He referred to various conflicts which threatened security on the continent.

“In West Africa the destabilising activities of extremist or militant groups such as Al-Qaeda in the Islamic Maghreb (AQIM), Boko Haram in Nigeria, and the Tuareg Militia in Mali, attest to this.”

In North Africa the proliferation of small arms and availability of well-trained fighters had weakened regional security structures.

Cwele criticised the Somalia-based Al-Shabaab group, which had declared war on countries who formed part of the African Union Mission in Somalia.

Cwele said the main concern following another coup in the Central African Republic this year was the humanitarian crisis which emerged from the fighting.

“The primary objective is to urgently restore security in order to allow inflows of humanitarian assistance and economic reconstruction.”

On the home front, Cwele announced an early warning system was in place to alert law enforcement officials to potentially violent protests.

Cwele blamed “socio-economic factors and the global economic slowdown” for security risks, which included violent service delivery protests.

While the Constitution guaranteed South Africans' rights to gather, picket, and protest, violence should never form part of such actions.

“Let us be upfront and loudly state that in terms of our laws, it is a crime to incite or participate in acts of violence during protests,” he said.

Organisers of and participants in violent demonstrations would face the consequences.

“We now have a plan and are ready deploy the full capacity of the democratic state to identify, prevent or arrest, and swiftly prosecute those who undermine our Bill of Rights by engaging in acts of violence,” said Cwele.

Security agencies were working together to deal with this.

“Intelligence structures have implemented specific measure to provide early warning to law enforcement agencies and relevant departments on planned protests that have a potential of turning violent.”

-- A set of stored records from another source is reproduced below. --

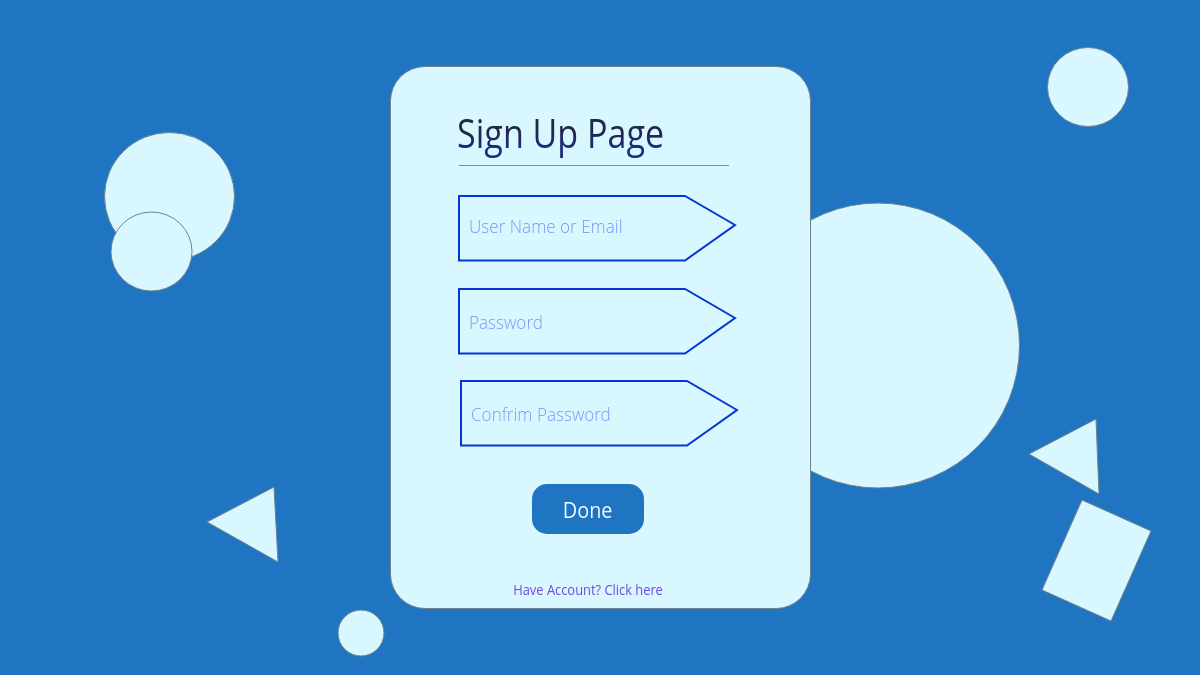
<!DOCTYPE html>
<html lang="en">
<head>
<meta charset="utf-8">
<title>Sign Up Page</title>
<style>
:root {
  --blue: #1f75c1;
  --ice: #d9f7ff;
  --outline: #70838c;
  --field: #0637d2;
  --hint: #7597f8;
  --link: #7046e6;
  --ink: #232747;
  --ink-blue: #1b2a80;
}
* { box-sizing: border-box; margin: 0; padding: 0; }
html, body { width: 1200px; height: 675px; overflow: hidden; }
body { position: relative; background: var(--blue); font-family: "Open Sans", sans-serif; }
.shapes { position: absolute; inset: 0; fill: var(--ice); stroke: var(--outline); stroke-width: 1; }
.card {
  position: absolute; left: 390px; top: 66px; width: 421px; height: 543px;
  display: flex; flex-direction: column; align-items: flex-start;
  padding: 41px 0 0 68px;
  background: var(--ice); border: 1px solid var(--outline); border-radius: 35px;
}
.heading { width: 270px; height: 58px; border-bottom: 1.5px solid #7b8c94; }
.heading h1 {
  display: inline-block; white-space: nowrap;
  font-size: 40px; font-weight: 400; line-height: 50px;
  transform: translateX(-2px) scaleX(.85); transform-origin: left;
  color: var(--ink);
  background: linear-gradient(180deg, var(--ink) 45%, var(--ink-blue) 80%);
  -webkit-background-clip: text; background-clip: text;
  -webkit-text-fill-color: transparent;
}
.fields { display: flex; flex-direction: column; gap: 27.5px; margin-top: 30px; list-style: none; }
.field { position: relative; width: 278px; height: 65px; padding: 21px 0 0 10px; }
.field.first { padding-top: 18px; }
.field.last { margin-left: 2px; }
.field svg { position: absolute; left: 0; top: 0; overflow: visible; }
.hint {
  display: inline-block; position: relative; white-space: nowrap; vertical-align: top;
  font-size: 19px; font-weight: 300; line-height: 24px; color: var(--hint);
  transform: scaleX(.9); transform-origin: left;
}
.actions { width: 258px; display: flex; flex-direction: column; align-items: center; margin-top: 37.5px; }
.done {
  display: flex; align-items: center; justify-content: center;
  width: 112px; height: 50px; border-radius: 15px; padding-top: 1px;
  background: var(--blue); color: #f2fbff; text-decoration: none;
}
.done span { font-size: 22px; font-weight: 400; transform: scaleX(.9); }
.sign-in {
  margin-top: 45px; white-space: nowrap; text-decoration: none;
  font-size: 15px; line-height: 20px; color: var(--link); transform: scaleX(.86);
}
</style>
</head>
<body>
<svg class="shapes" width="1200" height="675" viewBox="0 0 1200 675" aria-hidden="true">
  <ellipse cx="169.5" cy="196.5" rx="65" ry="64"/>
  <ellipse cx="151.5" cy="251.5" rx="40.5" ry="39.5"/>
  <ellipse cx="1088" cy="87" rx="40.5" ry="39.5"/>
  <ellipse cx="878" cy="345.5" rx="141.5" ry="142.5"/>
  <circle cx="361" cy="633" r="23"/>
  <polygon points="207,522 274,487 278,562"/>
  <polygon points="1029,454 1096,419 1099,494"/>
  <polygon points="1082,500 1151,531 1111,621 1042,590"/>
</svg>
<main class="card">
  <header class="heading"><h1>Sign Up Page</h1></header>
  <ul class="fields">
    <li class="field first">
      <svg width="278" height="65" aria-hidden="true">
        <defs><polygon id="arrow-box" points="0,0 226,0 276,29 226,64.5 0,64.5" fill="none" stroke="var(--field)" stroke-width="2"/></defs>
        <use href="#arrow-box"/>
      </svg>
      <span class="hint">User Name or Email</span>
    </li>
    <li class="field">
      <svg width="278" height="65" aria-hidden="true"><use href="#arrow-box"/></svg>
      <span class="hint">Password</span>
    </li>
    <li class="field last">
      <svg width="278" height="65" aria-hidden="true"><use href="#arrow-box"/></svg>
      <span class="hint">Confrim Password</span>
    </li>
  </ul>
  <div class="actions">
    <a class="done" href="#"><span>Done</span></a>
    <a class="sign-in" href="#">Have Account? Click here</a>
  </div>
</main>
</body>
</html>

According to Cwele, the factors leading to violent protests would also come under scrutiny.

“The assessments will also focus on the underlying root causes in order to advise on speedy and integrated response to grievances.”

There had been a steep increase in service delivery and wage-related protests over the past few years.

The state had been criticised for its response to these, most notably after police shot dead 34 miners during a strike at Marikana in the North West on August 16. - Sapa